"Just remember this," a friend told me a few years back when I told him I was thinking of making a World War II comic. "The Nazis won." It's almost impossible to take intellectual provocations in good faith these days, but that one really did make me think. You can't take it literally, of course, but it's hard to deny that the old US of A has two offenses on its record that punch in the same weight class as the Holocaust, and the less said about the yellow bracelets that the Trump regime is forcing undocumented immigrants to wear these days, the better. Still, everyone knows that we're the good guys and the Nazis were the bad guys, and the reason they know is the vast amount of popular entertainment the American media machine has churned out since Big Two that characterizes the war as an ultimate conflict between righteousness and evil. If we were the good guys once, the implication of these fables goes, then we'll always be the good guys - and so World War II, though decades past, lives a parallel existence in a kind of eternal present, never more than a click of the remote or a scan of the bookshelves away, forever ready to be called upon as a bolster for a violently expanding empire's claim to moral righteousness. But even a broken clock set to military time is right once a day.
The first bar that any new WWII comic must clear, then, is comfortingly low (though that still doesn't stop most of them from nutting themselves on it). Can this story function as a moral bludgeon against critics of the United States' foreign policy of military-backed economic imperialism?

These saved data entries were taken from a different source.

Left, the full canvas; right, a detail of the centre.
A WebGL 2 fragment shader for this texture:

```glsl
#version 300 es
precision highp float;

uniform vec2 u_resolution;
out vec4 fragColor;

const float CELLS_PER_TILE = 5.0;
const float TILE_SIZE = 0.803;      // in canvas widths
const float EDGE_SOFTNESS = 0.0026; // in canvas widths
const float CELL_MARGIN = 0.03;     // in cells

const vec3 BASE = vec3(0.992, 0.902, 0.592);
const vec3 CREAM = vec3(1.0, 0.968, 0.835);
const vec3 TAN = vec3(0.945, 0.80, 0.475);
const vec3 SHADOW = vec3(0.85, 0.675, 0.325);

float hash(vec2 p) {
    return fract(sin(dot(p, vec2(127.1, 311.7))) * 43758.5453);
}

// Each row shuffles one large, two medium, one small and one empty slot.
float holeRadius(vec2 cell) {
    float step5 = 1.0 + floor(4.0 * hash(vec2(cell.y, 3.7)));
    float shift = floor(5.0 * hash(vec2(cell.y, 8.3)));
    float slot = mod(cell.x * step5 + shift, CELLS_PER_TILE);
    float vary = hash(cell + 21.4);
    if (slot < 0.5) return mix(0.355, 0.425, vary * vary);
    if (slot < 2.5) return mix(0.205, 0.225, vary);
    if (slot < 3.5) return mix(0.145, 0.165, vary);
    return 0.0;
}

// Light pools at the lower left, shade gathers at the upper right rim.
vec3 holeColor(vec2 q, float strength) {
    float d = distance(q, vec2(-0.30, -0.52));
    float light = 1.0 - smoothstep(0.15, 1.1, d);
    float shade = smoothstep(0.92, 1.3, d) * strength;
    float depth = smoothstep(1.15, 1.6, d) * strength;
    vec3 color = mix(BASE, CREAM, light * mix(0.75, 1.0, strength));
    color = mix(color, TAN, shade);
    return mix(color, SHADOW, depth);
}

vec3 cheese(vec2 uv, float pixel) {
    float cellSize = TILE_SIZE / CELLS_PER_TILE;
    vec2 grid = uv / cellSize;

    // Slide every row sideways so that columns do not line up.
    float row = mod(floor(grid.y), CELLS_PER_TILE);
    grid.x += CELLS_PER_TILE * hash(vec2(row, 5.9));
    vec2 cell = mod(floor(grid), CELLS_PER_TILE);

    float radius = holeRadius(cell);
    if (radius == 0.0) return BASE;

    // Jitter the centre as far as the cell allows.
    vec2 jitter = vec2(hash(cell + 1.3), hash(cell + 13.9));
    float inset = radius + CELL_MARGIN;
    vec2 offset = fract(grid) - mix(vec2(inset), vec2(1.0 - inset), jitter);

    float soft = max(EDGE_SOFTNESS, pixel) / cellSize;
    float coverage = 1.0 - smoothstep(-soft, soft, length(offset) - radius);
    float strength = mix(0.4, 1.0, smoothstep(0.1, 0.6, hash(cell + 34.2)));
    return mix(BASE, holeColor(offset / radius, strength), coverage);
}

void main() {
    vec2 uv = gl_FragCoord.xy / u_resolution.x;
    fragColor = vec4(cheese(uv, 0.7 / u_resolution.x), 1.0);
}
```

If the answer's no, congratulations: your comic may deserve to exist! So far so good for Son of Hitler, the new Image graphic novel from artist Jeff McComsey and writers Anthony Del Col and Geoff Moore. Taking the relatively novel approach of depicting the lives of people in whose homelands the war was actually fought, the book, like its titular dictator, nonetheless squanders an intriguing setup with a series of increasingly poor decisions and a frustrating difficulty in understanding its medium.
Part of the reason it's tough to escape the WWII-story trap of glorifying US military adventurism is because that's what the familiar template for a WWII story is. In a perfect world, of course, earlier entries in the genre a story exists in wouldn't affect its contours one way or another, because the only good reason for a story to get made is legitimate inspiration. But we're talking about mainstream comics, in which the most likely cause for a shift in a writer's style is a decision to switch streaming services. A frustrating amount of scenes in this comic are visibly indebted to Quentin Tarantino's Inglourious Basterds - not outright ripoffs so much as dramatic set pieces that don't seem to have had more than that one input fueling them. And this in a world where pretty much every public library has a copy of Ivan's Childhood on DVD! But oh well, better to choose that one than a Clint Eastwood movie or something.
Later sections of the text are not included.